Top of Source data
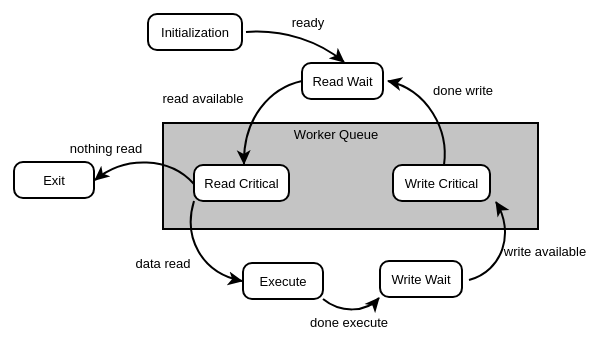
<!DOCTYPE html>
<html lang="en">
<head>
<meta charset="utf-8">
<title>Worker state diagram</title>
<style>
:root { --ink: #000; --paper: #fff; --queue: #c4c4c4; }
* { box-sizing: border-box; }
body { margin: 0; overflow: hidden; background: var(--paper); }
.diagram {
  position: relative; width: 604px; height: 344px; overflow: hidden;
  background: var(--paper); color: var(--ink);
  font: 13px/16px "Liberation Sans", Arial, sans-serif;
}
.queue {
  position: absolute; left: 162px; top: 122px; width: 377px; height: 108px;
  border: 2px solid var(--ink); background: var(--queue);
}
.state {
  position: absolute; left: var(--x); top: var(--y); width: var(--w); height: 38px;
  display: flex; align-items: center; justify-content: center; padding-top: 2px;
  border: 2px solid var(--ink); border-radius: 10px;
  background: var(--paper); white-space: nowrap;
}
.label {
  position: absolute; left: var(--x); top: var(--y);
  transform: translate(-50%, -50%); white-space: nowrap;
}
.transitions { position: absolute; left: 0; top: 0; }
.transitions .arc { fill: none; stroke: var(--ink); stroke-width: 2; marker-end: url(#arrowhead); }
</style>
</head>
<body>
<main class="diagram">
  <div class="queue"></div>
  <div class="label" style="--x:336px;--y:135px">Worker Queue</div>

  <div class="state" style="--x:147px;--y:13px;--w:96px">Initialization</div>
  <div class="state" style="--x:301px;--y:62px;--w:83px">Read Wait</div>
  <div class="state" style="--x:193px;--y:164px;--w:97px">Read Critical</div>
  <div class="state" style="--x:392px;--y:164px;--w:99px">Write Critical</div>
  <div class="state" style="--x:13px;--y:161px;--w:82px">Exit</div>
  <div class="state" style="--x:242px;--y:262px;--w:82px">Execute</div>
  <div class="state" style="--x:379px;--y:260px;--w:84px">Write Wait</div>

  <svg class="transitions" width="604" height="344" viewBox="0 0 604 344" aria-hidden="true">
    <defs>
      <marker id="arrowhead" markerUnits="userSpaceOnUse" markerWidth="16" markerHeight="16" refX="14" refY="8" orient="auto">
        <path d="M15 8L0 1L4 8L0 15Z"/>
      </marker>
    </defs>
    <path class="arc" d="M246 32C285 29 320 42 344 62"/>
    <path class="arc" d="M302 81C270 88 243 118 244 164"/>
    <path class="arc" d="M194 184C170 157 125 155 95 180"/>
    <path class="arc" d="M194 201C183 237 201 273 242 281"/>
    <path class="arc" d="M323 299C340 313 366 313 379 298"/>
    <path class="arc" d="M469 280C503 271 515 232 496 202"/>
    <path class="arc" d="M444 165C449 130 428 90 388 81"/>
  </svg>

  <div class="label" style="--x:308px;--y:23px">ready</div>
  <div class="label" style="--x:203px;--y:99px">read available</div>
  <div class="label" style="--x:463px;--y:91px">done write</div>
  <div class="label" style="--x:106px;--y:149px">nothing read</div>
  <div class="label" style="--x:163px;--y:264px">data read</div>
  <div class="label" style="--x:545px;--y:252px">write available</div>
  <div class="label" style="--x:349px;--y:323px">done execute</div>
</main>
</body>
</html>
Bottom of Source data
▶ _What the exercise asks_: The first line of the entries, the line containing "0; overflow: hidden;", and every line between them are to be output exactly; pictures are not.

▶ _Response area_:
<!DOCTYPE html>
<html lang="en">
<head>
<meta charset="utf-8">
<title>Worker state diagram</title>
<style>
:root { --ink: #000; --paper: #fff; --queue: #c4c4c4; }
* { box-sizing: border-box; }
body { margin: 0; overflow: hidden; background: var(--paper); }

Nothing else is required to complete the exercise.